We usually think of cover crops as tools that farmers use to build soil between seasons of cash crops. According to Using Cover Crops in the Home Garden using cover crops can be beneficial to any gardener. These plants can build the soil, control soil erosion, and limit the spread of certain diseases and insects.
Cover Crop Benefits
For community gardeners, whether you grow in raised bed plots or in the ground, there are substantial benefits here. First, many community gardeners decide not to plant cool-season vegetables. Their plots become a mess of warm-season crop debris, which can harbor insect pests disease. Or, the plots are left bare almost guaranteeing that weedy plants will take over. Using cover crops during the cool-season months solves those issues.
Cover crops can add a nice look to a community garden plot. Many of these plants also attract pollinators and other beneficial insects.
Cover crops can provide a cheap source of nutrition for your garden plants. After maturity the crops are mowed down (use a weed whacker if you garden in a raised bed), left to dry out and are turned into the soil. They decompose in the soil increasing the organic matter. Much less expensive than purchasing bags of organic matter!
Incorporating Cover Crops in Your Garden
So now that you are sold on the benefits of using cover crops during the cool-season, what do you plant? A combination of a cereal grain and a legume is a good choice. An example is wheat, oat, or rye with clover or winter peas. The cereal grain grows quickly while the slower germinating legume takes hold.
Finding small amounts of seeds for a garden plot may be a challenge. Check local feed and seed stores that may sell cover crops by the scoop. Check your seed catalogs. You may want to go in with others in your community garden for seed purchases.
For more details on the use of cover crops see Using Cover Crops in the Home Garden. Or, contact your local UGA Extension office.
Some of her recent and current work includes collaborating with partners on urban agriculture, working with school gardeners on STEM goals, and assisting communities in starting community gardens. In 2016 Becky launched the Pollinator Spaces Project which encourages community and school gardeners to add pollinator spaces.This project has been expanded in 2017 to the Georgia Pollinator Census project.Ask her about it!
Latest posts by Becky Griffin (see all)
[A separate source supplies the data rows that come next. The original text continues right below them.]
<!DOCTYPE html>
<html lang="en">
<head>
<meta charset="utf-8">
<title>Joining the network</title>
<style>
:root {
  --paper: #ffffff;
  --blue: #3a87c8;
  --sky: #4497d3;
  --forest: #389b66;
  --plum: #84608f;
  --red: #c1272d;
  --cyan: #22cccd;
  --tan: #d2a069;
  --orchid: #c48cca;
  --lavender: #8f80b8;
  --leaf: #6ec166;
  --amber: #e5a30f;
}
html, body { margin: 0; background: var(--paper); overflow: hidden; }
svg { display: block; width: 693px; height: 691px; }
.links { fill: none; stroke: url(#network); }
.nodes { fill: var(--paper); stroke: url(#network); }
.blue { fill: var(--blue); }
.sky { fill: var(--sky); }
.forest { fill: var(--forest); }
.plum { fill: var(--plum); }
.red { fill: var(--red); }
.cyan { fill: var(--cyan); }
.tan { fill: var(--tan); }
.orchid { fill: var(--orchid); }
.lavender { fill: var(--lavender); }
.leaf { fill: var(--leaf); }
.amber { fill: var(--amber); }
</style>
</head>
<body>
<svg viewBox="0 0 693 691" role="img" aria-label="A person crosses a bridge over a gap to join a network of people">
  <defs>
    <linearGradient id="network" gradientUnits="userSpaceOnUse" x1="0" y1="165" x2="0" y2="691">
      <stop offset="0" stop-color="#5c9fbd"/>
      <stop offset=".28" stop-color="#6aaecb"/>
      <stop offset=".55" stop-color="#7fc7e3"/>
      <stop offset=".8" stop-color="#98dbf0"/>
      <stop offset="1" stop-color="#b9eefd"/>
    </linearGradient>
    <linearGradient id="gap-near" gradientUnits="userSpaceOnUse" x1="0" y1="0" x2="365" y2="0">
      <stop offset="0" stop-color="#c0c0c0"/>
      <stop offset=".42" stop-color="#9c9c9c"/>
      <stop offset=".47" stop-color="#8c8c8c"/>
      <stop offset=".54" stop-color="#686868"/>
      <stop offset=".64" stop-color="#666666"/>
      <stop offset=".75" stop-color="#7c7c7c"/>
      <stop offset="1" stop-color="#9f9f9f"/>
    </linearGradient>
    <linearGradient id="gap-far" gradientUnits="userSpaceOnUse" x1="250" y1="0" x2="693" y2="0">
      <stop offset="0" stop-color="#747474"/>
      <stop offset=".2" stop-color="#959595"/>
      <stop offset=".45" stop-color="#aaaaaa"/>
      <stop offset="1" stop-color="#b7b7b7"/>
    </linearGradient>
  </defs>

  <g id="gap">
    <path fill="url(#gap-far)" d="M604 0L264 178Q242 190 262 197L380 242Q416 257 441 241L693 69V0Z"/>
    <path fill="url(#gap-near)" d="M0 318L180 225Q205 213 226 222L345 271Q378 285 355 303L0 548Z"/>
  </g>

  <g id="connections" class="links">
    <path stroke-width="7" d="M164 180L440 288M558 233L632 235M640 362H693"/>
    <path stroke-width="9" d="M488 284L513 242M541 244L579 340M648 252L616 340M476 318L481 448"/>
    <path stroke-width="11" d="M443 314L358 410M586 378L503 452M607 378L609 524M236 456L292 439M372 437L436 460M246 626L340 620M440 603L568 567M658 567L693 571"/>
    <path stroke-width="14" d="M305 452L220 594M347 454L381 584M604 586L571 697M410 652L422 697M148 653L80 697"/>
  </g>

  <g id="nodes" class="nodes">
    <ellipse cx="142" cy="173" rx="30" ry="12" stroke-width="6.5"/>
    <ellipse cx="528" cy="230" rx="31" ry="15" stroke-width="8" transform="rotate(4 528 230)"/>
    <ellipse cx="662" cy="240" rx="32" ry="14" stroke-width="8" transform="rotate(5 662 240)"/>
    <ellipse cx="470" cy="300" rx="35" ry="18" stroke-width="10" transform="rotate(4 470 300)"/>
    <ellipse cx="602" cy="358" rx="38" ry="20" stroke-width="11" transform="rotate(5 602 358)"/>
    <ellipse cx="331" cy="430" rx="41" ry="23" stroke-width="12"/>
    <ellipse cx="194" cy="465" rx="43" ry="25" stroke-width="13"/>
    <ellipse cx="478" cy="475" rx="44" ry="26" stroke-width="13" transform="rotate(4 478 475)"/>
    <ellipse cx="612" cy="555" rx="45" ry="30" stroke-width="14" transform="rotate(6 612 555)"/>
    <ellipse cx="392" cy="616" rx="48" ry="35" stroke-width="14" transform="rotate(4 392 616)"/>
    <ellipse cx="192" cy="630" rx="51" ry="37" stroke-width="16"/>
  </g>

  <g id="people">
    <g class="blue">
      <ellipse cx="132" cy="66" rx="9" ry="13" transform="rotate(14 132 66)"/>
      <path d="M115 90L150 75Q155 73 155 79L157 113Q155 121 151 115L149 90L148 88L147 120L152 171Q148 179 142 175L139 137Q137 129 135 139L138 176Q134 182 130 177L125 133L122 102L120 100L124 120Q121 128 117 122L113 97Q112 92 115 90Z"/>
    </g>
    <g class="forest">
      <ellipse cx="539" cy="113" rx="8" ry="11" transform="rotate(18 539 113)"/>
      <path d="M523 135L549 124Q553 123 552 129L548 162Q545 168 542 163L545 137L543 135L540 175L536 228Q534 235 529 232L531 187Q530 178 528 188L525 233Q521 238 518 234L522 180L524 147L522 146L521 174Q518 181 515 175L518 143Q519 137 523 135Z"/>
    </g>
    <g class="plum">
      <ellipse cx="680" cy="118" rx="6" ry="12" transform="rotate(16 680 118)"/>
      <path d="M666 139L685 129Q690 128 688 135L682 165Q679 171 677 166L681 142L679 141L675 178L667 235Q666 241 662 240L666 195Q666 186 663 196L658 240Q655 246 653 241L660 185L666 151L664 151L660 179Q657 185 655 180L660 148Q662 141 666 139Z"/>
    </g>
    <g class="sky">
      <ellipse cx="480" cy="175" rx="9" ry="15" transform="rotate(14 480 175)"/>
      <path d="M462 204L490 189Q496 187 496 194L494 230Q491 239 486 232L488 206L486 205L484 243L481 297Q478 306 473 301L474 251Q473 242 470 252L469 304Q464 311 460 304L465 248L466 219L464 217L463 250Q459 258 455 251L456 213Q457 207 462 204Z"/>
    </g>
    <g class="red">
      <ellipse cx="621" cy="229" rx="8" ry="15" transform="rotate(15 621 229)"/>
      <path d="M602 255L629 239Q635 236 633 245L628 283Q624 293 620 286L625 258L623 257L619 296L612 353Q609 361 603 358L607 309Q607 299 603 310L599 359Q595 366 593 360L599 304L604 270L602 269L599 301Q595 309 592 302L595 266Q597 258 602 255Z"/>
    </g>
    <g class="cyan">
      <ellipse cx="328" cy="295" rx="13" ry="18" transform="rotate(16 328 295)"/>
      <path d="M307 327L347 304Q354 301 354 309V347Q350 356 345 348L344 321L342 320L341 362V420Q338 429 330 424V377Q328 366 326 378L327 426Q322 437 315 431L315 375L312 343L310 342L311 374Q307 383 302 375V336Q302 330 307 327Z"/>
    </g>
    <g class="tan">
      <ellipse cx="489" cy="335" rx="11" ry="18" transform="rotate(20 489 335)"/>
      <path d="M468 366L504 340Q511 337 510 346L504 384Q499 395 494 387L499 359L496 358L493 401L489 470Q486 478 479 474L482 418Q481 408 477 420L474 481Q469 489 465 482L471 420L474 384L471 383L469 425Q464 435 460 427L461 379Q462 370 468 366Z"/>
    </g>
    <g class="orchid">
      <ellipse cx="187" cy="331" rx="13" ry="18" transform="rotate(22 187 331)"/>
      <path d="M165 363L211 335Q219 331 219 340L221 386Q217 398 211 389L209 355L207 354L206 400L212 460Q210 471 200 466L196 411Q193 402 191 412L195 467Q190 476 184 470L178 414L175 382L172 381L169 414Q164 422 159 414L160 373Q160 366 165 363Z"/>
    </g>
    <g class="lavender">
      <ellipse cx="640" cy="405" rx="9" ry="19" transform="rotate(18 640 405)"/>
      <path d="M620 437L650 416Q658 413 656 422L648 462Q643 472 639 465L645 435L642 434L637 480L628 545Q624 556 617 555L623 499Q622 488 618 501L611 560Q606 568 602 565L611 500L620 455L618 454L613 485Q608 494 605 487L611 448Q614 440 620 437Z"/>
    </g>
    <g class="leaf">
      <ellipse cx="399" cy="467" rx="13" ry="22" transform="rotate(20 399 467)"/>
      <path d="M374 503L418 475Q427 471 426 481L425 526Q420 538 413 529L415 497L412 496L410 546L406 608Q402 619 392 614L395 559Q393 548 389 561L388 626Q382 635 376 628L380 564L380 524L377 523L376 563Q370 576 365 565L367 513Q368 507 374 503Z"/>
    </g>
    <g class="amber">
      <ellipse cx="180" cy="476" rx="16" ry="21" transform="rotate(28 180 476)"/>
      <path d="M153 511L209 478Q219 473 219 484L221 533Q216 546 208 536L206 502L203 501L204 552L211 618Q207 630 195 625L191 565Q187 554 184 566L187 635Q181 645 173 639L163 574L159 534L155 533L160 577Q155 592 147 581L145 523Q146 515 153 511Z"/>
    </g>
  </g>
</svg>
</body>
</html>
- Using Cover Crops in Your Georgia Community Garden - September 13, 2017
- Yes, You Can Grow Carrots in North Georgia - August 30, 2017
- Make Room For Legumes in Your Georgia Garden - August 23, 2017